» **Required work**
The lines you return must be all those in the data that hold the string "weave".

» **Material shown**
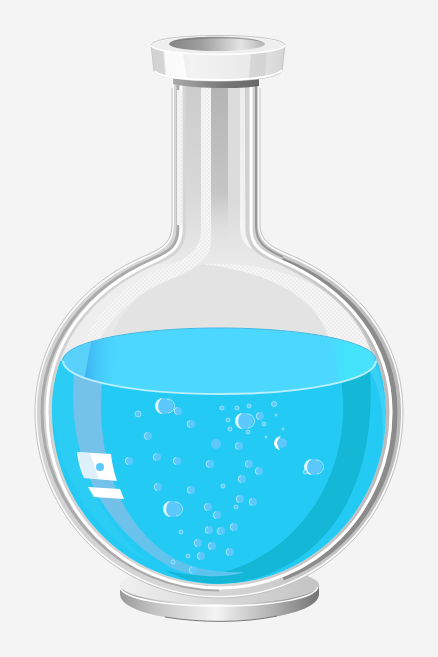
<!DOCTYPE html>
<html lang="en">
<head>
<meta charset="utf-8">
<title>Round flask with blue liquid</title>
<style>
:root {
  --paper: #f4f4f4;
  --liquid: #23caf3;
  --surface: #4cd7ff;
  --liquid-shade: #14b7d6;
  --liquid-glow: #74c1e9;
  --bubble: #5cc8fb;
  --bubble-light: #a9e8ff;
  --glass: #d0d0d0;
  --glass-dark: #8b8b8b;
  --shine: #fff;
}
html, body { margin: 0; background: var(--paper); }
body { width: 438px; height: 657px; overflow: hidden; }
svg { display: block; }
.shine { fill: var(--shine); }
.shine-line { fill: none; stroke: var(--shine); }
.bubble-body { fill: var(--bubble); }
.bubble-edge { fill: none; stroke: var(--bubble-light); }
</style>
</head>
<body>
<svg width="438" height="657" viewBox="0 0 438 657" role="img" aria-label="Round-bottomed glass flask half filled with bubbling blue liquid">
  <defs>
    <path id="flask-outer" d="M173 78V224C173 242 165 248 150 255C82 283 36 340 36 412C36 515 118 597 219 597C320 597 402 515 402 412C402 340 356 283 285 254C268 247 259 240 259 224V78Z"/>
    <path id="flask-inner" d="M186 78V228C186 250 174 257 158 264C92 292 52 345 52 412C52 508 126 584 219 584C312 584 386 508 386 412C386 345 344 290 278 264C258 256 246 248 246 228V78Z"/>
    <clipPath id="outer-clip"><use href="#flask-outer"/></clipPath>
    <clipPath id="inner-clip"><use href="#flask-inner"/></clipPath>
    <clipPath id="surface-clip"><ellipse cx="219.500" cy="361" rx="157" ry="33"/></clipPath>
    <linearGradient id="wall" x1="0" x2="1">
      <stop offset="0" stop-color="#d2d2d2"/>
      <stop offset=".5" stop-color="#d6d6d6"/>
      <stop offset="1" stop-color="#b8b8b8"/>
    </linearGradient>
    <linearGradient id="interior" x1="0" y1="78" x2="0" y2="340" gradientUnits="userSpaceOnUse">
      <stop offset="0" stop-color="#cbcbcb"/>
      <stop offset=".45" stop-color="#d9d9d9"/>
      <stop offset=".7" stop-color="#e9e9e9"/>
      <stop offset="1" stop-color="#e8e8e8"/>
    </linearGradient>
    <linearGradient id="neck-shade" x1="0" y1="86" x2="0" y2="240" gradientUnits="userSpaceOnUse">
      <stop offset="0" stop-color="#b4b4b4"/>
      <stop offset=".7" stop-color="#c6c6c6"/>
      <stop offset="1" stop-color="#dedede" stop-opacity="0"/>
    </linearGradient>
    <linearGradient id="mouth" x1="0" x2="1">
      <stop offset="0" stop-color="#848484"/>
      <stop offset=".35" stop-color="#a0a0a0"/>
      <stop offset=".75" stop-color="#e4e4e4"/>
      <stop offset="1" stop-color="#b4b4b4"/>
    </linearGradient>
    <linearGradient id="collar" x1="0" x2="1">
      <stop offset="0" stop-color="#d9d9d9"/>
      <stop offset=".3" stop-color="#f3f3f3"/>
      <stop offset=".75" stop-color="#e9e9e9"/>
      <stop offset="1" stop-color="#d4d4d4"/>
    </linearGradient>
    <linearGradient id="collar-shadow" x1="0" x2="1">
      <stop offset="0" stop-color="#aaa"/>
      <stop offset=".6" stop-color="#777"/>
      <stop offset="1" stop-color="#686868"/>
    </linearGradient>
    <linearGradient id="foot" x1="0" x2="1">
      <stop offset="0" stop-color="#9a9a9a"/>
      <stop offset=".18" stop-color="#c4c4c4"/>
      <stop offset=".48" stop-color="#f4f4f4"/>
      <stop offset=".75" stop-color="#b5b5b5"/>
      <stop offset="1" stop-color="#747474"/>
    </linearGradient>
    <linearGradient id="foot-top" x1="0" x2="1">
      <stop offset="0" stop-color="#f0f0f0"/>
      <stop offset=".5" stop-color="#d8d8d8"/>
      <stop offset="1" stop-color="#c4c4c4"/>
    </linearGradient>
    <linearGradient id="surface-left" x1="0" x2="1">
      <stop offset="0" stop-color="#39adee"/>
      <stop offset="1" stop-color="#4cd7ff" stop-opacity="0"/>
    </linearGradient>
    <linearGradient id="surface-right" x1="0" x2="1">
      <stop offset="0" stop-color="#45dcff" stop-opacity=".3"/>
      <stop offset=".4" stop-color="#42e5fa"/>
      <stop offset="1" stop-color="#4ce0fc"/>
    </linearGradient>
    <linearGradient id="side-glow" x1="0" y1="360" x2="0" y2="575" gradientUnits="userSpaceOnUse">
      <stop offset="0" stop-color="#74c1e9"/>
      <stop offset=".65" stop-color="#74c1e9"/>
      <stop offset="1" stop-color="#5cc4ee"/>
    </linearGradient>
    <pattern id="fine-weave" width="4" height="4" patternUnits="userSpaceOnUse">
      <rect width="4" height="4" fill="#f6f6f6"/>
      <path d="M0 1H2M2 3H4" stroke="#e5e5e5"/>
    </pattern>
    <g id="bubble">
      <circle class="bubble-body" r="4"/>
      <path class="bubble-edge" d="M-1 3.500A3.600 3.600 0 0 1-1-3.500"/>
    </g>
    <g id="large-bubble">
      <circle class="bubble-body" r="8"/>
      <path class="shine" opacity=".85" d="M-2-8A8 8 0 0 0-2 8A9 9 0 0 1-2-8Z"/>
      <path class="bubble-edge" d="M2-7A7 7 0 0 1 3 7"/>
    </g>
  </defs>

  <rect width="438" height="657" fill="var(--paper)"/>

  <g id="base">
    <path fill="url(#foot)" d="M120 585V594C120 610 163 621 219 621C275 621 319 610 319 594V585Z"/>
    <ellipse cx="219.500" cy="585" rx="99.500" ry="19" fill="url(#foot-top)"/>
    <path class="shine-line" d="M120 587C123 599 165 606 219 606C275 606 315 598 318 587" stroke-width="1.500"/>
    <path fill="none" stroke="#777" d="M165 617C200 623 245 623 277 616"/>
  </g>

  <g id="glass">
    <use href="#flask-outer" fill="url(#wall)"/>
    <g clip-path="url(#outer-clip)">
      <path fill="none" stroke="var(--glass-dark)" stroke-width="5" d="M282 260C350 287 395 342 395 412C395 490 349 553 283 578"/>
      <path fill="none" stroke="#aaa" stroke-width="3" d="M178 78V228C178 247 168 252 152 259C85 288 42 343 42 412C42 510 122 590 219 590"/>
      <path class="shine-line" stroke-width="3" d="M181 78V229C181 249 169 254 155 261C88 290 47 344 47 412C47 511 125 588 219 588C314 588 391 511 391 412C391 343 347 289 281 261C262 253 251 246 251 229V78"/>
      <path fill="none" stroke="#979797" stroke-width="2" d="M256 78V226C256 242 265 249 283 257"/>
    </g>
    <use href="#flask-outer" fill="none" stroke="#f9f9f9" stroke-width="2"/>
    <path fill="none" stroke="#c2c2c2" d="M172 88V224C172 241 164 247 149 254C81 282 35 339 35 412C35 516 117 598 219 598C321 598 403 516 403 412C403 339 357 282 286 253C269 246 260 239 260 224V88"/>
    <use href="#flask-inner" fill="url(#interior)"/>
    <g clip-path="url(#inner-clip)">
      <rect x="211" y="80" width="17" height="160" fill="url(#neck-shade)"/>
      <rect x="228" y="80" width="12" height="120" fill="#dcdcdc"/>
      <path class="shine" opacity=".65" d="M240 80H245V235L252 249C244 246 240 236 240 226Z"/>
      <path fill="#f1f1f1" d="M198 264C157 281 119 304 98 343L85 360H60C64 319 103 282 154 264Z" opacity=".65"/>
      <path fill="#e0e0e0" d="M205 264C151 278 115 311 108 348L330 348C326 305 280 270 205 264Z" opacity=".65"/>
      <path fill="url(#fine-weave)" d="M201 80H211V240C211 260 196 269 171 279C137 293 113 313 97 342L81 348C97 309 128 281 165 267C187 259 201 250 201 230Z"/>
      <path fill="url(#fine-weave)" d="M202 264C263 261 316 278 349 311C359 321 366 335 369 350L330 343C322 304 279 273 202 264Z"/>
      <path fill="#c9c9c9" d="M278 264C339 287 376 324 383 378L374 360C362 319 331 289 278 264Z"/>
    </g>
    <rect x="177" y="90" width="5" height="135" fill="url(#fine-weave)"/>
  </g>

  <g id="liquid" clip-path="url(#inner-clip)">
    <path fill="var(--liquid)" d="M45 361H394V590H45Z"/>
    <path fill="var(--liquid-shade)" d="M341 380C354 466 306 549 224 572C203 577 181 575 165 570C188 584 218 586 240 582C322 567 378 494 370 370Z"/>
    <path fill="url(#side-glow)" d="M74 374L102 384C96 454 118 526 175 559C196 570 220 573 245 572C221 579 194 577 174 569C104 533 66 457 74 374Z"/>
    <path fill="#3bd2f7" d="M52 390C53 375 57 365 63 357L75 374C67 449 96 522 151 563C92 534 51 470 52 390Z" opacity=".35"/>
    <path fill="#55d8f8" d="M375 364C387 390 389 423 382 453C384 420 382 389 370 371Z" opacity=".5"/>
    <g id="window-reflection">
      <path class="shine" d="M77 452L111 454C112 464 114 472 117 481L84 478C80 469 78 461 77 452Z"/>
      <path class="shine" d="M88 487L120 489L124 499L94 497Z"/>
      <path fill="#b6dff3" d="M77 452L90 453L99 479L84 478Z" opacity=".45"/>
      <circle cx="100" cy="467" r="4" fill="var(--bubble)"/>
    </g>
  </g>

  <g id="liquid-surface">
    <ellipse cx="219.500" cy="361" rx="157" ry="33" fill="var(--surface)"/>
    <g clip-path="url(#surface-clip)">
      <path fill="#5ad1fb" d="M60 325H100L84 384H60Z"/>
      <path fill="url(#surface-left)" d="M94 328H123L108 390H82Z"/>
      <path fill="url(#surface-right)" d="M326 325H366L378 384H341Z"/>
    </g>
    <path fill="none" stroke="#b9efff" stroke-width="2" d="M63 361C64 380 133 394 219.500 394C306 394 375 380 376 361"/>
    <path fill="none" stroke="#3fb9e6" d="M63 360C64 342 133 328 219.500 328C306 328 375 342 376 360"/>
  </g>

  <g id="bubbles">
    <use href="#large-bubble" x="165" y="406"/>
    <use href="#large-bubble" x="245" y="421"/>
    <use href="#large-bubble" x="173" y="509"/>
    <use href="#large-bubble" x="314" y="467"/>
    <path class="shine" d="M281 436C272 438 272 448 280 450C277 446 277 440 281 436Z"/>
    <circle class="bubble-body" cx="282" cy="443" r="5"/>
    <use href="#bubble" x="178" y="411"/>
    <use href="#bubble" x="148" y="436"/>
    <use href="#bubble" x="157" y="457"/>
    <use href="#bubble" x="129" y="461"/>
    <use href="#bubble" x="177" y="461"/>
    <use href="#bubble" x="191" y="424"/>
    <circle class="bubble-body" cx="216" cy="444" r="5"/>
    <use href="#bubble" x="239" y="446"/>
    <use href="#bubble" x="260" y="416"/>
    <use href="#bubble" x="210" y="464"/>
    <use href="#bubble" x="249" y="464"/>
    <use href="#bubble" x="259" y="471"/>
    <use href="#bubble" x="158" y="487"/>
    <use href="#bubble" x="191" y="490"/>
    <use href="#bubble" x="242" y="479"/>
    <use href="#bubble" x="240" y="499"/>
    <use href="#bubble" x="253" y="502"/>
    <use href="#bubble" x="217" y="515"/>
    <use href="#bubble" x="208" y="507"/>
    <use href="#bubble" x="234" y="527"/>
    <use href="#bubble" x="221" y="531"/>
    <use href="#bubble" x="209" y="530"/>
    <use href="#bubble" x="198" y="543"/>
    <use href="#bubble" x="212" y="546"/>
    <use href="#bubble" x="230" y="552"/>
    <use href="#bubble" x="201" y="556"/>
    <use href="#bubble" x="193" y="570"/>
    <g class="bubble-body" stroke="#a9e8ff" stroke-width=".8">
      <circle cx="138" cy="414" r="3"/>
      <circle cx="274" cy="404" r="2.500"/>
      <circle cx="222" cy="408" r="2"/>
      <circle cx="237" cy="408" r="2"/>
      <circle cx="249" cy="406" r="2"/>
      <circle cx="228" cy="420" r="2"/>
      <circle cx="230" cy="429" r="2"/>
      <circle cx="248" cy="432" r="2"/>
      <circle cx="264" cy="424" r="2"/>
      <circle cx="276" cy="415" r="1"/>
      <circle cx="283" cy="429" r="1"/>
      <circle cx="266" cy="437" r="1"/>
      <circle cx="223" cy="486" r="2"/>
      <circle cx="236" cy="507" r="2"/>
      <circle cx="181" cy="532" r="2"/>
      <circle cx="188" cy="556" r="2"/>
      <circle cx="173" cy="562" r="2"/>
      <circle cx="305" cy="472" r="2"/>
    </g>
  </g>

  <g id="rim">
    <path fill="url(#collar-shadow)" d="M173 78H259V86C240 89 193 89 173 84Z"/>
    <path fill="url(#collar)" stroke="#c6c6c6" d="M151 44L154 71C156 77 184 81 219 81C254 81 280 77 282 71L285 44Z"/>
    <path class="shine" opacity=".8" d="M164 51L183 54L187 78L166 75Z"/>
    <path fill="#cfcfcf" d="M152 48L163 51L165 75L155 71Z" opacity=".7"/>
    <path fill="#cecece" d="M251 54L267 52L265 76L249 78Z" opacity=".7"/>
    <path class="shine-line" stroke-width="2" d="M155 71C158 77 187 80 219 80C252 80 278 76 282 70"/>
    <ellipse cx="218" cy="45" rx="67" ry="9.500" fill="#eee" stroke="#fff" stroke-width="1.500"/>
    <path fill="none" stroke="#c4c4c4" d="M151 45C152 39 181 35.500 218 35.500C255 35.500 284 39 285 45"/>
    <ellipse cx="217" cy="44" rx="48" ry="7" fill="url(#mouth)"/>
    <path fill="#747474" d="M171 42C178 35 252 35 262 42C241 37 194 38 171 42Z" opacity=".6"/>
  </g>
</svg>
</body>
</html>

» **Solution for this exercise**
    <pattern id="fine-weave" width="4" height="4" patternUnits="userSpaceOnUse">
      <path fill="url(#fine-weave)" d="M201 80H211V240C211 260 196 269 171 279C137 293 113 313 97 342L81 348C97 309 128 281 165 267C187 259 201 250 201 230Z"/>
      <path fill="url(#fine-weave)" d="M202 264C263 261 316 278 349 311C359 321 366 335 369 350L330 343C322 304 279 273 202 264Z"/>
    <rect x="177" y="90" width="5" height="135" fill="url(#fine-weave)"/>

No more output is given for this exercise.